IDC believes that detachable 2-in-1 devices will show strong growth potential in the tablets category, and convertible notebooks are beginning to gain traction in PCs. But ultimately, for more people in more places, the smartphone is the clear choice in terms of owning one connected device.
A total of 69.4 million mobile handsets were purchased in Brazil in 2014, with smartphones representing close to 75% of total sales. Brazil accounted for over 40% of smartphones sold in Latin America in 2014 — followed by Mexico and Argentina, which were responsible for 20% and 8% of all sales, respectively.
via Pyramid Research
The ‘bring your own device’ (BYOD) market will grow at a CAGR of 25.32 percent from 2014 to 2019, according to Technavio. There’s been an increase in number of personal devices — such as smartphones and tablets — in the workplace because of more liberal BYOD policies.
Digital audio consumption is moving to mobile. American smartphone listeners will grow nearly 15% to just under 100 million people — that’s 52.3% of smartphone users. Moreover, 77.3 million people will listen via tablets — that’s 45.5% of digital music listeners and 48.7% of tablet users.
Mobile commerce was a hot topic in the UK over the holiday season, with more retail traffic and sales than ever before heading to the mobile medium.
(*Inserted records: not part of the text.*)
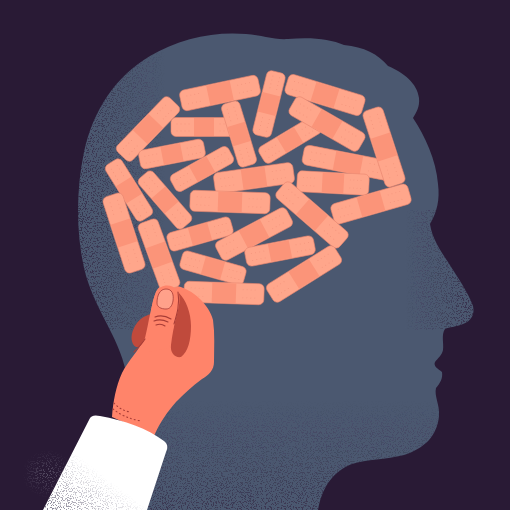
<!DOCTYPE html>
<html lang="en">
<head>
<meta charset="utf-8">
<title>Mending the mind</title>
<style>
:root {
  --night: #291a35;
  --slate: #4b5870;
  --slate-deep: #333a52;
  --plaster: #ffa68b;
  --pad: #fb9479;
  --plaster-edge: #e9866f;
  --skin: #ff846a;
  --skin-shade: #c04a3c;
  --skin-line: #a83c36;
  --nail: #ffa18a;
  --cuff: #ffffff;
}
html, body { margin: 0; background: var(--night); }
body { width: 510px; height: 510px; overflow: hidden; }
svg { display: block; width: 510px; height: 510px; }
.background { fill: var(--night); }
.head { fill: var(--slate); }
.plaster-strip { fill: var(--plaster); stroke: var(--plaster-edge); stroke-width: .6; }
.plaster-pad { fill: var(--pad); }
.plaster-holes { fill: none; stroke: var(--plaster-edge); stroke-width: 1; stroke-linecap: round; stroke-dasharray: 0 4; opacity: .55; }
.skin { fill: var(--skin); }
.skin-shade { fill: var(--skin-shade); }
.crease { fill: none; stroke: var(--skin-line); stroke-width: 1.1; stroke-linecap: round; }
.nail { fill: var(--nail); stroke: var(--skin-line); stroke-width: .8; }
.cuff { fill: var(--cuff); }
</style>
</head>
<body>
<svg viewBox="0 0 510 510" role="img" aria-label="A hand places the last sticking plaster on a brain made of plasters inside a head in profile">
  <defs>
    <path id="head-shape" d="M128 510 C140 470 132 410 126 372 C118 334 94 310 84 268 C76 232 76 190 84 152 C93 110 116 76 150 56 C178 39 214 31 246 34 C262 35 274 40 288 39 C312 37 330 39 344 45 C364 47 378 54 388 66 C404 73 417 83 419 98 C420 107 416 113 413 118 C425 136 436 160 438 184 C440 200 437 212 430 224 C432 238 440 250 448 262 C458 278 468 292 473 306 C475 315 471 321 463 324 C456 327 449 327 445 329 C441 335 444 343 443 350 C442 355 438 358 435 362 C433 366 438 369 442 372 C443 379 440 383 436 388 C434 396 440 405 439 416 C437 436 425 448 404 455 C386 460 366 459 352 464 C332 472 322 488 318 510 Z"/>
    <clipPath id="head-clip"><use href="#head-shape"/></clipPath>
    <path id="cuff-shape" d="M43 510 L89 420 C91 415 95 415 100 416 C124 420 148 429 164 441 C168 444 168 448 166 452 L147 510 Z"/>
    <clipPath id="cuff-clip"><use href="#cuff-shape"/></clipPath>

    <g id="plaster-long">
      <rect class="plaster-strip" x="-40" y="-10.5" width="80" height="21" rx="5"/>
      <rect class="plaster-pad" x="-12" y="-10" width="24" height="20"/>
      <path class="plaster-holes" d="M-33 -4H-17M-33 4H-17M19 -4H35M19 4H35"/>
    </g>
    <g id="plaster-short">
      <rect class="plaster-strip" x="-33" y="-9.5" width="66" height="19" rx="5"/>
      <rect class="plaster-pad" x="-10" y="-9" width="20" height="18"/>
      <path class="plaster-holes" d="M-27 -3H-14M-27 4H-14M16 -3H29M16 4H29"/>
    </g>

    <filter id="grain" x="0" y="0" width="1" height="1">
      <feTurbulence type="fractalNoise" baseFrequency=".8" numOctaves="2" seed="7" result="noise"/>
      <feColorMatrix in="noise" type="matrix" values="0 0 0 0 0  0 0 0 0 0  0 0 0 0 0  14 0 0 0 -7.6" result="specks"/>
      <feComposite in="SourceGraphic" in2="specks" operator="in"/>
    </filter>
    <linearGradient id="fade-left">
      <stop offset="0" stop-color="#291a35" stop-opacity=".6"/>
      <stop offset="1" stop-color="#291a35" stop-opacity="0"/>
    </linearGradient>
    <linearGradient id="fade-bottom" x1="0" y1="1" x2="0" y2="0">
      <stop offset="0" stop-color="#291a35" stop-opacity=".5"/>
      <stop offset="1" stop-color="#291a35" stop-opacity="0"/>
    </linearGradient>
    <linearGradient id="fade-face" x1="1" x2="0">
      <stop offset="0" stop-color="#291a35" stop-opacity=".6"/>
      <stop offset="1" stop-color="#291a35" stop-opacity="0"/>
    </linearGradient>
    <linearGradient id="fade-cuff" x1="0" y1="1" x2=".7" y2=".3">
      <stop offset="0" stop-color="#4b4560" stop-opacity=".75"/>
      <stop offset=".6" stop-color="#4b4560" stop-opacity="0"/>
    </linearGradient>
    <radialGradient id="dust">
      <stop offset="0" stop-color="#8d8a9c" stop-opacity=".45"/>
      <stop offset="1" stop-color="#8d8a9c" stop-opacity="0"/>
    </radialGradient>
  </defs>

  <rect class="background" width="510" height="510"/>
  <use class="head" href="#head-shape"/>
  <g clip-path="url(#head-clip)">
    <rect x="76" y="30" width="90" height="300" fill="url(#fade-left)" filter="url(#grain)"/>
    <rect x="120" y="400" width="320" height="110" fill="url(#fade-bottom)" filter="url(#grain)"/>
    <rect x="405" y="210" width="70" height="120" fill="url(#fade-face)" filter="url(#grain)"/>
  </g>

  <g id="brain">
    <use href="#plaster-long" transform="translate(220 93) rotate(-12)"/>
    <use href="#plaster-short" transform="translate(269 104) rotate(-76)"/>
    <use href="#plaster-long" transform="translate(325 95) rotate(17)"/>
    <use href="#plaster-long" transform="translate(148 129) rotate(-46) scale(.94 1)"/>
    <use href="#plaster-short" transform="translate(204 127)"/>
    <use href="#plaster-short" transform="translate(239 134) rotate(73)"/>
    <use href="#plaster-short" transform="translate(290 140) rotate(-31)"/>
    <use href="#plaster-long" transform="translate(327 124) rotate(30)"/>
    <use href="#plaster-long" transform="translate(348 163) rotate(11) scale(1.14 .95)"/>
    <use href="#plaster-long" transform="translate(384 147) rotate(72)"/>
    <use href="#plaster-short" transform="translate(172 154) rotate(-11)"/>
    <use href="#plaster-short" transform="translate(202 169) rotate(-29)"/>
    <use href="#plaster-long" transform="translate(254 178) rotate(-8)"/>
    <use href="#plaster-long" transform="translate(333 183) rotate(3) scale(.9 1)"/>
    <use href="#plaster-long" transform="translate(371 204) rotate(-16)"/>
    <use href="#plaster-short" transform="translate(129 190) rotate(58)"/>
    <use href="#plaster-short" transform="translate(165 200) rotate(49)"/>
    <use href="#plaster-long" transform="translate(230 202) rotate(2)"/>
    <use href="#plaster-long" transform="translate(312 215) rotate(41) scale(1.04 1)"/>
    <use href="#plaster-long" transform="translate(124 233) rotate(72)"/>
    <use href="#plaster-short" transform="translate(200 234) rotate(-16)"/>
    <use href="#plaster-long" transform="translate(254 234) rotate(-28)"/>
    <use href="#plaster-short" transform="translate(280 251) rotate(-11) scale(1.06 1)"/>
    <use href="#plaster-short" transform="translate(213 268) rotate(16)"/>
    <use href="#plaster-long" transform="translate(224 293) rotate(2)"/>
    <use href="#plaster-long" transform="translate(304 274) rotate(-32)"/>
  </g>

  <g id="hand">
    <path class="skin-shade" d="M152 314 C144 315 137 321 134 328 C130 336 131 344 136 347 C142 348 150 342 156 332 Z"/>
    <path class="skin" d="M112 417 C113 402 116 386 122 373 C128 361 139 350 145 338 C149 322 151 305 156 292 C159 285 166 283 173 285 C184 287 193 292 200 299 C206 305 211 312 213 320 C215 334 214 348 214 362 C214 370 209 375 202 379 C192 386 184 394 176 402 C168 411 160 422 154 436 Z"/>
    <path class="skin-shade" d="M179 293 C186 300 191 313 191 326 C191 340 188 352 181 357 C175 358 170 353 171 345 C172 336 174 326 176 317 C178 309 179 301 179 293 Z"/>
    <use href="#plaster-long" transform="translate(159 255) rotate(70) scale(.9 1)"/>
    <path class="skin" d="M148 338 C150 320 151 303 156 292 C160 284 172 283 178 291 C181 298 179 308 176 318 C173 330 170 338 169 348 L150 352 Z"/>
    <path class="nail" d="M157 303 C157 295 160 289 166 289 C172 289 174 294 173 301 C172 306 170 309 166 309 C161 309 157 307 157 303 Z"/>
    <path class="crease" d="M155 317 C160 315 166 316 171 319 M154 321 C159 319 164 320 168 322 M156 325 Q161 323 165 326"/>
    <path class="crease" d="M178 292 C180 304 177 314 174 324 M145 339 C142 344 138 348 134 352"/>
    <path class="crease" d="M114 403 Q120 410 130 412 M113 409 Q124 418 141 421" stroke-dasharray="1 3"/>
  </g>

  <g id="sleeve">
    <ellipse cx="48" cy="474" rx="26" ry="24" fill="url(#dust)" filter="url(#grain)"/>
    <use class="cuff" href="#cuff-shape"/>
    <g clip-path="url(#cuff-clip)">
      <rect x="40" y="410" width="130" height="100" fill="url(#fade-cuff)" filter="url(#grain)"/>
    </g>
  </g>
</svg>
</body>
</html>
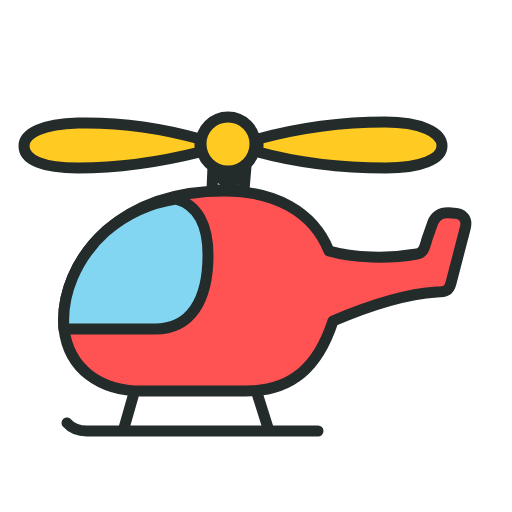
<!DOCTYPE html>
<html lang="en">
<head>
<meta charset="utf-8">
<title>Helicopter</title>
<style>
:root {
  --paper: #ffffff;
  --ink: #242b2b;
  --body: #ff5353;
  --glass: #83d6f2;
  --blade: #ffcb23;
}
html, body { margin: 0; background: var(--paper); overflow: hidden; }
.helicopter { display: block; width: 512px; height: 512px; }
.outline { stroke: var(--ink); stroke-width: 11; stroke-linecap: round; stroke-linejoin: round; fill: none; }
.outline .body { fill: var(--body); }
.outline .glass { fill: var(--glass); }
.outline .blade { fill: var(--blade); }
.outline .mast { fill: var(--paper); }
</style>
</head>
<body>
<svg class="helicopter" viewBox="0 0 512 512" role="img" aria-label="Red helicopter with a yellow rotor">
  <g class="outline">
    <g id="landing-gear">
      <path d="M134 393L124 428M257 393L268 428"/>
      <path d="M67 423Q74 431 87 431H318"/>
    </g>
    <path class="mast" d="M213 166L212 190H244L246 166Q241 181 229 181Q218 181 213 166Z"/>
    <g id="fuselage">
      <path class="body" d="M64 329C61 295 76 258 106 231C138 203 180 191 224 191C274 191 313 211 329 251C354 258 388 259 417 254C424 253 425 246 427 239L433 222C437 213 444 212 452 213C463 213 468 219 465 229L451 283C449 291 445 292 437 292C405 294 368 306 333 321C318 367 292 391 246 391H142C100 391 69 369 64 329Z"/>
      <path class="glass" d="M64 329C61 295 76 258 106 231C126 214 149 203 176 199C198 205 208 226 208 255C208 300 191 329 155 329Z"/>
    </g>
    <g id="rotor">
      <path class="blade" d="M200 139C168 130 126 122 78 123C43 124 24 133 24 146C24 160 43 168 78 168C125 168 168 160 200 152Z"/>
      <path class="blade" d="M258 139C291 130 337 122 385 122C420 122 442 132 442 146C442 159 421 168 386 168C337 168 291 161 258 152Z"/>
      <circle class="blade" cx="228" cy="144" r="27"/>
    </g>
  </g>
</svg>
</body>
</html>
Among millennials, in particular, shopping via smartphone is becoming increasingly common.
88% of U.S. internet users ages 12 to 17 will own and use a mobile phone at least once per month, and 80.8% will access the internet via that device. Among 18- to 24-year-olds, mobile phone penetration will be 96.5% — the highest out of all age brackets.